** Task **
Each line below that contains the word "years" must be copied.

** Records **
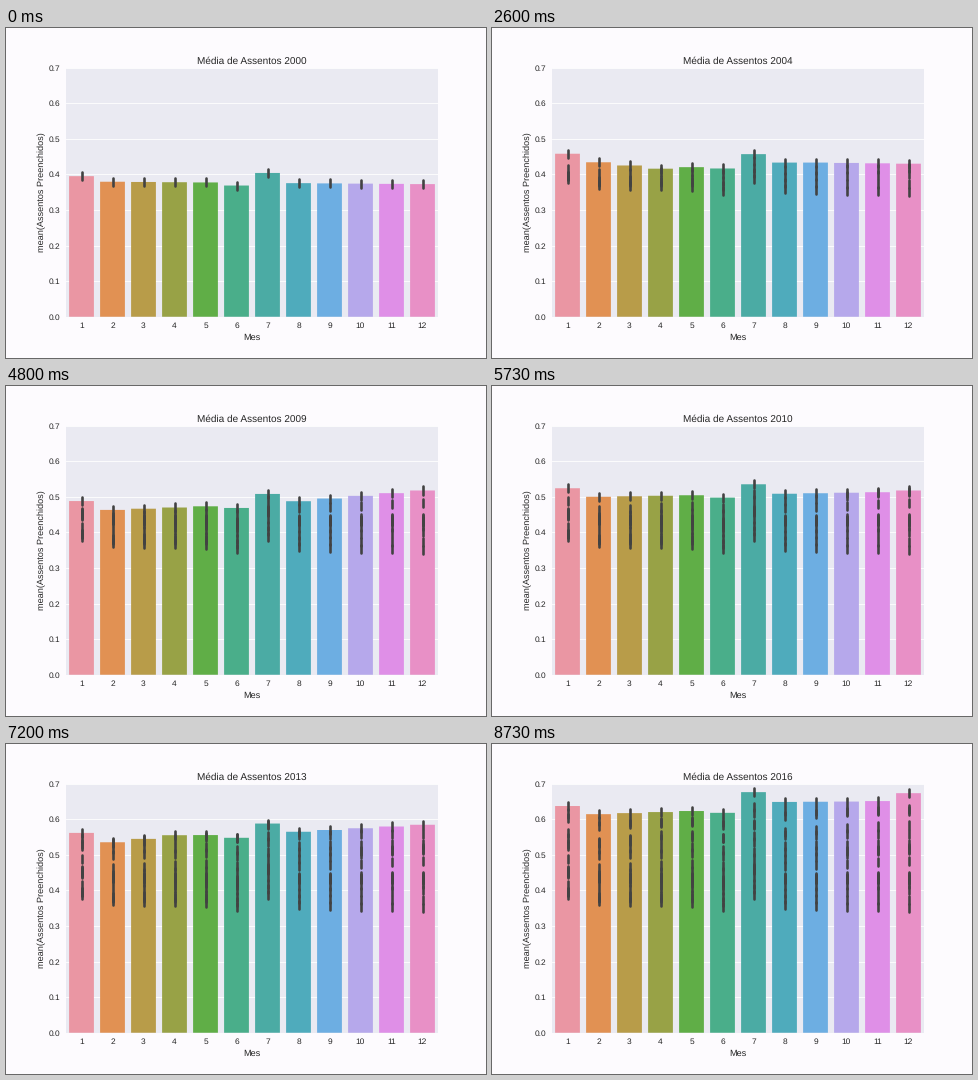
A matplotlib script for the animation above (9.07 s loop, 480x330 px).

```python
import colorsys

import numpy as np
import matplotlib.pyplot as plt
from matplotlib.animation import FuncAnimation
from matplotlib.collections import LineCollection

LOOP_MS = 9070
FRAMES = 273
FRAMES_PER_YEAR = 16
FIRST, LAST = 2000, 2016
CI = 0.0113
INK = "0.15"

# Turning points of the occupancy trend: (years since 2000, mean)
TREND = [
    (0, .380), (1, .372), (1.92, .350), (2, .380), (2.92, .400), (3.92, .418),
    (4, .443), (4.25, .416), (4.6, .434), (4.92, .430), (8, .440), (8.92, .483),
    (9.08, .463), (9.5, .480), (9.92, .518), (10.08, .500), (12.08, .534),
    (12.25, .555), (12.92, .558), (13.08, .535), (14.08, .594), (14.5, .590),
    (14.58, .622), (14.92, .622), (15.08, .580), (15.92, .630), (16.08, .614),
    (16.42, .626), (16.5, .648), (16.83, .650), (16.92, .674),
]
JANUARY, JUNE, JULY = 0, 5, 6

XYZ_TO_RGB = np.array([[3.2406, -1.5372, -0.4986],
                       [-0.9689, 1.8758, 0.0415],
                       [0.0557, -0.2040, 1.0570]])


def husl(hue, sat, light):
    """Convert HUSL (degrees, percent, percent) to RGB."""
    angle = np.radians(hue)
    sub = (light + 16) ** 3 / 1560896
    reach = []
    for a, b, c in XYZ_TO_RGB:
        for t in (0, 1):
            top1 = (284517 * a - 94839 * c) * sub
            top2 = ((838422 * c + 769860 * b + 731718 * a) * light * sub
                    - 769860 * t * light)
            bottom = (632260 * c - 126452 * b) * sub + 126452 * t
            length = top2 / bottom / (np.sin(angle) - top1 / bottom * np.cos(angle))
            if length > 0:
                reach.append(length)
    chroma = min(reach) * sat / 100
    u = chroma * np.cos(angle) / (13 * light) + 0.19783
    v = chroma * np.sin(angle) / (13 * light) + 0.46832
    y = ((light + 16) / 116) ** 3
    x = 9 * y * u / (4 * v)
    z = (9 * y - 15 * v * y - v * x) / (3 * v)
    rgb = np.clip(XYZ_TO_RGB @ [x, y, z], 0, 1)
    return np.where(rgb <= 0.0031308, 12.92 * rgb, 1.055 * rgb ** (1 / 2.4) - 0.055)


def muted(rgb, keep=0.75):
    h, l, s = colorsys.rgb_to_hls(*rgb)
    return colorsys.hls_to_rgb(h, l, s * keep)


months = np.arange(12)
years = np.arange(LAST - FIRST + 1)

# Trend plus holiday peaks in January and July and a lull in June
season = np.zeros(12)
season[[JANUARY, JUNE, JULY]] = 0.015, -0.008, 0.028
means = np.interp(years[:, None] + months / 12, *zip(*TREND)) + season
heights = np.maximum.accumulate(means)
colors = [muted(husl((0.01 + m / 12) * 359, 89.1, 69.3)) for m in months]

plt.rcParams.update({"font.family": "Liberation Sans", "text.hinting": "none"})
fig = plt.figure(figsize=(8, 5.5), dpi=60, facecolor="#fdfbfe")
ax = fig.add_axes([0.125, 0.125, 0.775, 0.755], facecolor="#eaeaf2")
ax.spines[:].set_visible(False)
ax.set_axisbelow(True)
ax.grid(axis="y", color="white", lw=1)
ax.set_xlim(-0.5, 11.5)
ax.set_ylim(0, 0.7)
ax.set_xticks(months, months + 1)
ax.set_yticks(np.arange(8) / 10)
ax.tick_params(length=0, pad=7, labelsize=10, labelcolor=INK)
ax.set_xlabel("Mes", fontsize=11, color=INK, labelpad=3.5)
ax.set_ylabel("mean(Assentos Preenchidos)", fontsize=11, color=INK, labelpad=3)
title = ax.set_title("", fontsize=12, color=INK, pad=5)

bars = ax.bar(months, heights[0], width=0.8, color=colors, lw=0, snap=False)
errors = LineCollection([], colors="0.26", linewidths=3.15, capstyle="round", zorder=3)
ax.add_collection(errors, autolim=False)


def intervals(count):
    return [[(m, v - CI), (m, v + CI)] for row in means[:count]
            for m, v in zip(months, row)]


def update(frame):
    step = min(frame // FRAMES_PER_YEAR, LAST - FIRST)
    for bar, h in zip(bars, heights[step]):
        bar.set_height(h)
    errors.set_segments(intervals(step + 1))
    title.set_text(f"Média de Assentos {FIRST + step}")
    return [*bars, errors, title]


anim = FuncAnimation(fig, update, frames=FRAMES, interval=LOOP_MS / FRAMES,
                     repeat=True, repeat_delay=0)
plt.show()
```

** Solution to this exercise **
# Turning points of the occupancy trend: (years since 2000, mean)
years = np.arange(LAST - FIRST + 1)
means = np.interp(years[:, None] + months / 12, *zip(*TREND)) + season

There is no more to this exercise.